Bank Of England Expects A Decline In Inflation

The most recent inflation rate, as of September, stood at 6.7%. The Bank anticipates a gradual decline in inflation as the pressure from energy and food price increases eases, but it is expected to remain around 3% throughout the next year, which is above the 2% target.

Mr. Bailey also acknowledged the potential risk of the Israel-Hamas conflict spreading across the Middle East, which could impact energy prices. However, he noted that, so far, the conflict has not significantly affected energy prices.

While the Bank is not predicting a recession, it does anticipate zero growth in the UK economy from the present time, through the entirety of the next year (which includes a likely general election) and into 2025. The Bank characterized the outlook for UK economic growth as “subdued,” but Mr. Bailey pointed out that similar economic situations can be observed in other countries, with some even in recession.

Chancellor Jeremy Hunt has pledged to introduce measures aimed at reinvigorating Britain’s economic growth in the upcoming Autumn Statement later this month.

The Autumn Statement will detail our strategy to enhance economic growth by stimulating private investment, increasing employment opportunities for British citizens, and improving the efficiency of government services.”

In response, the Labour Party criticized it as “13 years of economic mismanagement that have adversely affected the well-being of the workforce,” and the Liberal Democrats referred to the decision on interest rates as “of little solace to the millions of diligent families.

Read More: Concerns for Investors: The Alarming Signals of Bonds In The UK

Mortgage Rates Rise In The UK

Mortgage rates have surged due to the Bank of England’s recent interest rate hikes, affecting first-time buyers, individuals refinancing, and those with variable or tracker mortgage deals. This has caused a lot of concerns for people looking to buy a new home. 

In the United Kingdom, the average five-year fixed-rate residential mortgage now stands at 5.87%, slightly lower than earlier this year but considerably higher than in previous years.

Ebony Cropper, from Warrington, and her fiancé are diligently saving for a deposit to purchase their first home.
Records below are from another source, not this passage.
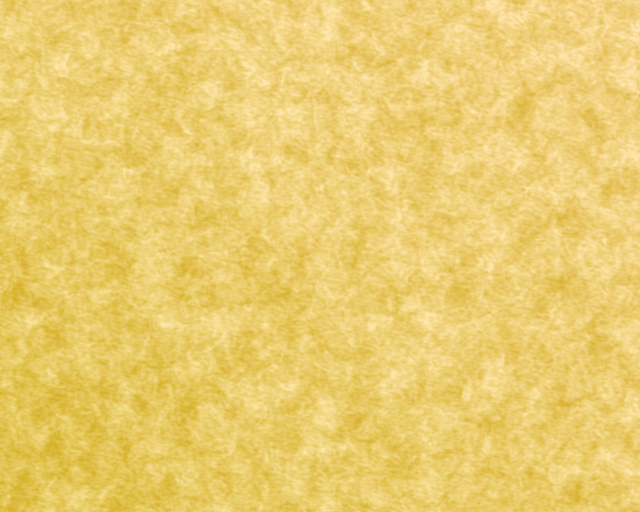
Give the GLSL for this texture, as a Shadertoy shader.

```glsl
// Mottled golden parchment paper with cloudy pulp, pale wisps and a fine sideways grain.

#define MEAN_COLOR   vec3(0.926, 0.808, 0.442)
#define COLOR_SPREAD vec3(0.025, 0.036, 0.083)
#define CLOUD_SCALE  15.0
#define CLOUD_AMOUNT 1.15
#define WISP_SCALE   20.0
#define WISP_AMOUNT  0.75
#define GRAIN_SCALE  vec2(85.0, 165.0)
#define GRAIN_AMOUNT 1.5
#define LIGHT_FALL   0.85
#define CREASE_DEPTH 0.45

// Integer hash giving a unit gradient for each lattice point
vec2 gradientAt(vec2 cell) {
    uvec2 q = uvec2(ivec2(cell)) * uvec2(1597u, 3812u) + uvec2(7919u, 104729u);
    uint h = (q.x ^ (q.y << 8)) * 747796405u + q.y * 277803u;
    h = ((h >> 15) ^ h) * 739177u;
    h = ((h >> 13) ^ h) * 597399u;
    h ^= h >> 16;
    float angle = 6.28319 * float(h & 65535u) / 65536.0;
    return vec2(cos(angle), sin(angle));
}

// Gradient noise, roughly -0.7 to 0.7
float gradientNoise(vec2 p) {
    vec2 cell = floor(p);
    vec2 f = p - cell;
    vec2 u = f * f * f * (f * (f * 6.0 - 15.0) + 10.0);
    vec2 e = vec2(0.0, 1.0);
    float a = dot(gradientAt(cell), f);
    float b = dot(gradientAt(cell + e.yx), f - e.yx);
    float c = dot(gradientAt(cell + e.xy), f - e.xy);
    float d = dot(gradientAt(cell + e.yy), f - e.yy);
    return mix(mix(a, b, u.x), mix(c, d, u.x), u.y);
}

// Layered noise, each octave turned to hide the lattice
float cloudNoise(vec2 p) {
    mat2 turn = mat2(0.8, 0.6, -0.6, 0.8);
    float sum = 0.0;
    float weight = 1.0;
    for (int i = 0; i < 4; i++) {
        sum += weight * gradientNoise(p);
        p = turn * p * 2.0 + 17.3;
        weight *= 0.82;
    }
    return sum;
}

// Thin pale strands where the noise crosses zero, present only in patches
float wisps(vec2 p) {
    float strand = 1.0 - smoothstep(0.0, 0.13, abs(gradientNoise(p)));
    float patches = smoothstep(-0.05, 0.35, gradientNoise(p * 0.8 + 41.7));
    return strand * patches;
}

void mainImage(out vec4 fragColor, in vec2 fragCoord) {
    vec2 uv = fragCoord / iResolution.xy;
    vec2 p = fragCoord / iResolution.y;

    // Bend the pulp so its blotches get ragged edges
    vec2 bend = vec2(gradientNoise(p * 24.0 + 3.1), gradientNoise(p * 24.0 + 57.9));
    vec2 pulp = p + 0.016 * bend;

    // Blotches and strands, in units of the colour spread
    float tone = 1.9 * CLOUD_AMOUNT * cloudNoise(pulp * CLOUD_SCALE);
    tone += 0.9 * gradientNoise(p * 3.5 + 8.6);
    float strands = wisps(pulp * WISP_SCALE + 12.4) + wisps(pulp.yx * WISP_SCALE * 1.6 + 73.2);
    tone += WISP_AMOUNT * (strands - 0.25);

    // Fine grain, slightly falling to the right
    vec2 slant = vec2(p.x - 0.2 * p.y, p.y + 0.2 * p.x);
    tone += GRAIN_AMOUNT * gradientNoise(slant * GRAIN_SCALE);
    tone += 0.6 * GRAIN_AMOUNT * gradientNoise(slant * GRAIN_SCALE * 0.5 + 31.0);

    // Uneven light: dim at lower left, bright towards the top
    tone += LIGHT_FALL * (0.9 * (uv.y - 0.5) + 0.7 * (uv.x - 0.5));
    tone -= 0.9 * LIGHT_FALL * smoothstep(0.6, 0.0, length(uv * vec2(1.3, 0.8)));
    tone += 0.1;

    // Faint broken crease across the sheet
    float creaseY = 0.372 + 0.004 * gradientNoise(vec2(p.x * 6.0, 2.5));
    float crease = 1.0 - smoothstep(0.0, 0.004, abs(p.y - creaseY));
    crease *= smoothstep(0.1, 0.25, uv.x) * smoothstep(0.75, 0.5, uv.x);
    tone -= CREASE_DEPTH * crease * (0.7 + gradientNoise(vec2(p.x * 22.0, 9.5)));

    // Colour follows tone, greener at lower left and warmer at upper right
    tone = clamp(tone, -3.0, 2.6);
    vec3 color = MEAN_COLOR + COLOR_SPREAD * tone;
    float warmth = uv.x + uv.y - 1.0;
    color += warmth * vec3(0.012, -0.003, 0.025);
    fragColor = vec4(clamp(color, 0.0, 1.0), 1.0);
}
```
However, their task has become more challenging as their monthly rent increased by an additional £45 in August.

“We got engaged this year, but we’ve decided to delay the wedding because it’s a significant expense for just one day, and owning a house is a higher priority,” Ebony shared with the BBC. “At the moment, it feels somewhat futile because our goal of homeownership seems to be slipping further away.

While interest rates are presently unchanged, Dr. Anna Valero, a fellow at the London School of Economics and a member of the chancellor’s economic advisory council, cautioned that there will be continued repercussions from the earlier rate hikes.

“Due to the way monetary policy affects the economy, there is a delay,” she explained. “As a result of the prior rate increases, their impact still needs to be experienced—by individuals renewing mortgages next year, businesses facing increased borrowing costs, and all the subsequent implications.

Beth Malcolm

Beth Malcolm is Scottish based Journalist at Heriot-Watt University studying French and British Sign Language. She is originally from the north west of England but is living in Edinburgh to complete her studies.